♦ CBD plasma concentration increased 2-fold in combination with ketoconazole. Rifampin reduces CBD content by 50% to 50%. “Other CYP3A4 inhibitors and inducers should be expected to have a similar effect on CBD plasma concentrations if co-administered.”
What does this mean to you as a cannabis user?
You would need to know all the ingredients in your prescription pharmaceutical, the proportion of their presence, their respective mechanism of action, and more to make prudent decisions.
♦ A study of Self Reports of the Interaction between Substance Abuse and Schizophrenia published in the Australian & New Zealand Journal of Psychiatry found “Only cannabis increased positive symptoms of schizophrenia and only amphetamines reduced negative ones.”
♦ The Pharmaceutical Journal reports, “Cannabinoids are highly protein bound (up to 97 percent) and release of both THC and CBD from fatty tissue is slow, sometimes taking up to a month in heavy users.” This metabolism creates some potential for pharmacokinetic interactions.
More than this, we don’t know for sure because there is so little valid research in long-term focused human studies. Even permitting research, it would be hard to find a place to start. You would have to study each dose of each strain in combination with each pharmaceutical in diverse circumstances.
But, some things seem clear given what we know now.
Does cannabis have negative interactions with your pharmaceuticals?
Once you set aside the clear counterindications covered above, you must surrender readily to common sense.
Any fool can see that cannabis used in combination with alcohol, meth, heroin, cocaine, hallucinogenics, and other inebriants and stimulants will exacerbate the effects of the cannabis in body and mind experiences. Forget the warnings about operating heavy equipment. You’re making a mistake!
Otherwise, the research does not support any concerns you cannot manage at this time. The sedative effects attributed to CBD will clearly increase the sedation in antidepressants, anti-inflammatories, and SSRIs.
THC will increase blood pressure and heartbeat. When used in combination with blood-pressure medications, blood thinners, and beta blockers, the THC potency will risk bleeding and blood makeup.
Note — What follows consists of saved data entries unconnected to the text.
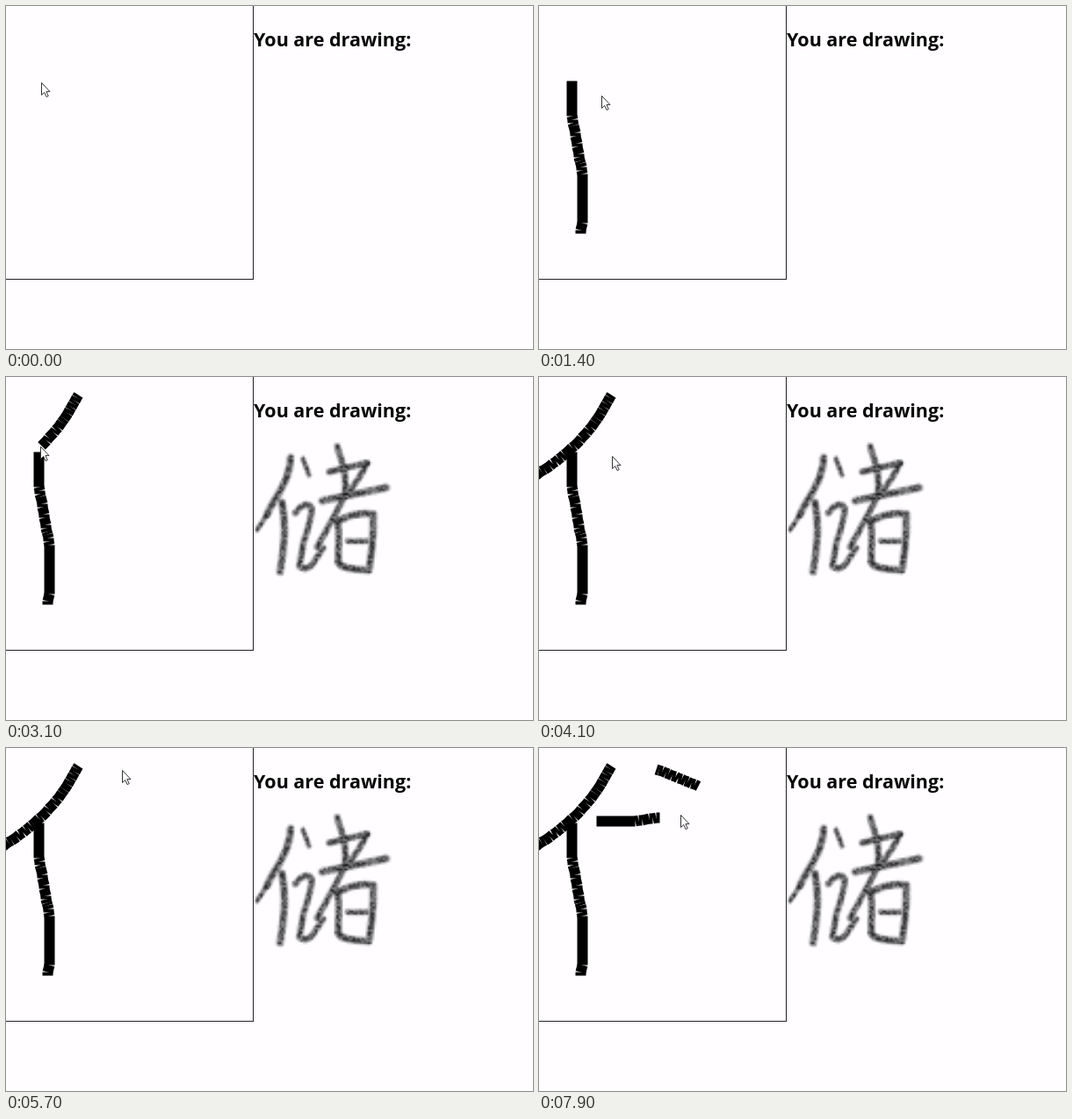
Recreate the animation shown at these times as an HTML page with a canvas. Size 600 by 391 pixels, loop 8000 ms.

```html
<!DOCTYPE html>
<html lang="en">
<head>
<meta charset="utf-8">
<title>Drawing pad</title>
<style>
  html, body { margin: 0; width: 100%; height: 100%; overflow: hidden; background: #fffdff; }
  body { position: relative; }
  canvas { position: absolute; left: 0; top: 0; }
  .pad { position: absolute; left: -2px; top: -2px; width: 283px; height: 313px;
         border: solid #222; border-width: 0 1px 1px 0; }
  h1 { position: absolute; left: 282px; top: 23px; margin: 0; white-space: nowrap; color: #080808;
       font: 700 21.5px/30px "Open Sans", "Noto Sans", sans-serif; }
</style>
</head>
<body>
<div class="pad"></div>
<h1>You are drawing:</h1>
<canvas id="stage" width="600" height="391"></canvas>
<script>
const LOOP = 8000, STEP = 100, GLYPH_AT = 1600;
const ctx = document.getElementById('stage').getContext('2d');
const easeOut = k => 1 - (1 - k) ** 2;
const linear = k => k;

// The pointer's journey: hops with the pen up, ink with the pen down.
const moves = [];
let hand = { x: 41, y: 87 };

function addMove(from, to, d, ease, dots) {
  const path = document.createElementNS('http://www.w3.org/2000/svg', 'path');
  path.setAttribute('d', d);
  const length = path.getTotalLength();
  const at = k => path.getPointAtLength(length * k);
  hand = at(1);
  moves.push({ from, to, at, ease, dots: dots ? sample(at, length) : [] });
}

const hop = (from, to, x, y) => addMove(from, to, `M${hand.x} ${hand.y}L${x} ${y}`, easeOut);
const ink = (from, to, d) => addMove(from, to, d, linear, true);

// Mouse samples land on whole pixels, which makes slanted lines shaky.
function sample(at, length) {
  const count = Math.round(length / 4);
  const snap = v => Math.floor(v) + 0.5;
  return Array.from({ length: count + 1 }, (_, i) => {
    const p = at(i / count);
    return { x: snap(p.x), y: snap(p.y) };
  });
}

hop(0, 100, 38, 85);
ink(300, 800, 'M37.5 85.5V125L49.5 192V246L47 259');
hop(800, 1400, 72, 102);
hop(1500, 2200, 71, 17);
hop(2400, 2700, 81, 21);
ink(2700, 3400, 'M82 20Q56 76 -4 112');
hop(3600, 4100, 84, 90);
hop(4100, 4500, 117, 66);
hop(5000, 5700, 133, 25);
ink(5830, 6000, 'M133 24L181 43');
hop(6200, 6400, 99, 78);
hop(6500, 7000, 77, 81);
hop(7100, 7500, 66, 82);
ink(7600, 7800, 'M65.5 83.5H110L137 79');
hop(7800, 7900, 162, 76);

// Every change of direction starts a new butt-ended line, leaving thin cracks.
function drawInk(dots, progress) {
  const last = Math.floor((dots.length - 1) * progress);
  let dx, dy;
  ctx.beginPath();
  for (let i = 1; i <= last; i++) {
    const a = dots[i - 1], b = dots[i];
    const turned = dx * (b.y - a.y) !== dy * (b.x - a.x);
    dx = b.x - a.x;
    dy = b.y - a.y;
    if (turned) {
      ctx.stroke();
      ctx.beginPath();
      ctx.moveTo(a.x, a.y);
    }
    ctx.lineTo(b.x, b.y);
  }
  ctx.stroke();
}

const arrow = new Path2D('M-.5 .5V14.5L2.7 11.5L5.1 16.6L7.2 15.6L4.9 10.6H9Z');
function drawPointer({ x, y }) {
  ctx.save();
  ctx.translate(Math.round(x), Math.round(y));
  ctx.fillStyle = '#fff';
  ctx.strokeStyle = '#333';
  ctx.lineWidth = 1;
  ctx.fill(arrow);
  ctx.stroke(arrow);
  ctx.restore();
}

// The recognised character: a small grainy bitmap, enlarged smoothly.
function makeGlyph() {
  const cell = 2.4, size = 68;
  const small = document.createElement('canvas');
  small.width = small.height = size;
  const g = small.getContext('2d');
  g.scale(1 / cell, 1 / cell);
  g.translate(-280, -70);
  g.lineCap = g.lineJoin = 'round';
  const brush = (width, d) => {
    const path = new Path2D(d);
    for (const [share, alpha] of [[1, 0.5], [0.6, 0.8]]) {
      g.lineWidth = width * share;
      g.strokeStyle = `rgba(12,12,14,${alpha})`;
      g.stroke(path);
    }
  };
  // Person radical
  brush(9, 'M324 92Q323 112 312 130T297 157');
  brush(6, 'M297 157L286 174');
  brush(9, 'M314 143Q321 173 312 222');
  // Speech radical
  brush(6, 'M338 93L345 112');
  brush(8, 'M329 155Q341 140 348 149Q348 162 339 187L334 216Q345 223 353 207L361 195');
  // Right half
  brush(8, 'M377 79L381 92Q388 110 386 133');
  brush(8, 'M368 108L411 98');
  brush(9, 'M360 141L433 126');
  brush(8, 'M411 98Q401 120 386 135Q373 161 354 194');
  brush(9, 'M378 164Q380 190 378 211Q381 219 412 220');
  brush(9, 'M378 164Q398 153 418 156Q419 185 413 220');
  brush(7, 'M389 187H411');

  let seed = 11;
  const random = () => (seed = seed * 16807 % 2147483647) / 2147483647;
  g.setTransform(1, 0, 0, 1, 0, 0);
  g.globalCompositeOperation = 'destination-out';
  for (let i = 0; i < size * size; i++) {
    g.fillStyle = `rgba(0,0,0,${random() * 0.45})`;
    g.fillRect(i % size, Math.floor(i / size), 1, 1);
  }
  return { small, extent: size * cell };
}
const glyph = makeGlyph();

function render(now) {
  const time = Math.floor(now % LOOP / STEP) * STEP;
  let pointer;
  ctx.clearRect(0, 0, 600, 391);
  ctx.lineWidth = 12;
  ctx.strokeStyle = '#000';
  for (const { from, to, at, ease, dots } of moves) {
    if (time < from) break;
    const progress = ease(Math.min(1, (time - from) / (to - from)));
    pointer = at(progress);
    drawInk(dots, progress);
  }
  if (time >= GLYPH_AT) ctx.drawImage(glyph.small, 280, 70, glyph.extent, glyph.extent);
  drawPointer(pointer);
}

const start = performance.now();
function tick() {
  render(performance.now() - start);
  requestAnimationFrame(tick);
}
tick();
</script>
</body>
</html>
```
Users must exercise prudence in the selection of strain, dosing, and frequency. If you have a known and serious medical condition, you should be cautious about cannabis use in general. If you are treating with pharmaceuticals, you should research the potential for counter-indications. And, where you have any doubt, you must confer with your prescribing doctor or medical cannabis doctor.
The pharmaceuticals mentioned here are among the most valued and successful pharmaceuticals. Many of them have not been marketed long enough to be subject to long-term study. And, few pharm leaders are promoting research on the interaction of cannabis and pharmaceuticals.
It’s left to your common sense and some trial and error to get it right, so long as you stay heads up!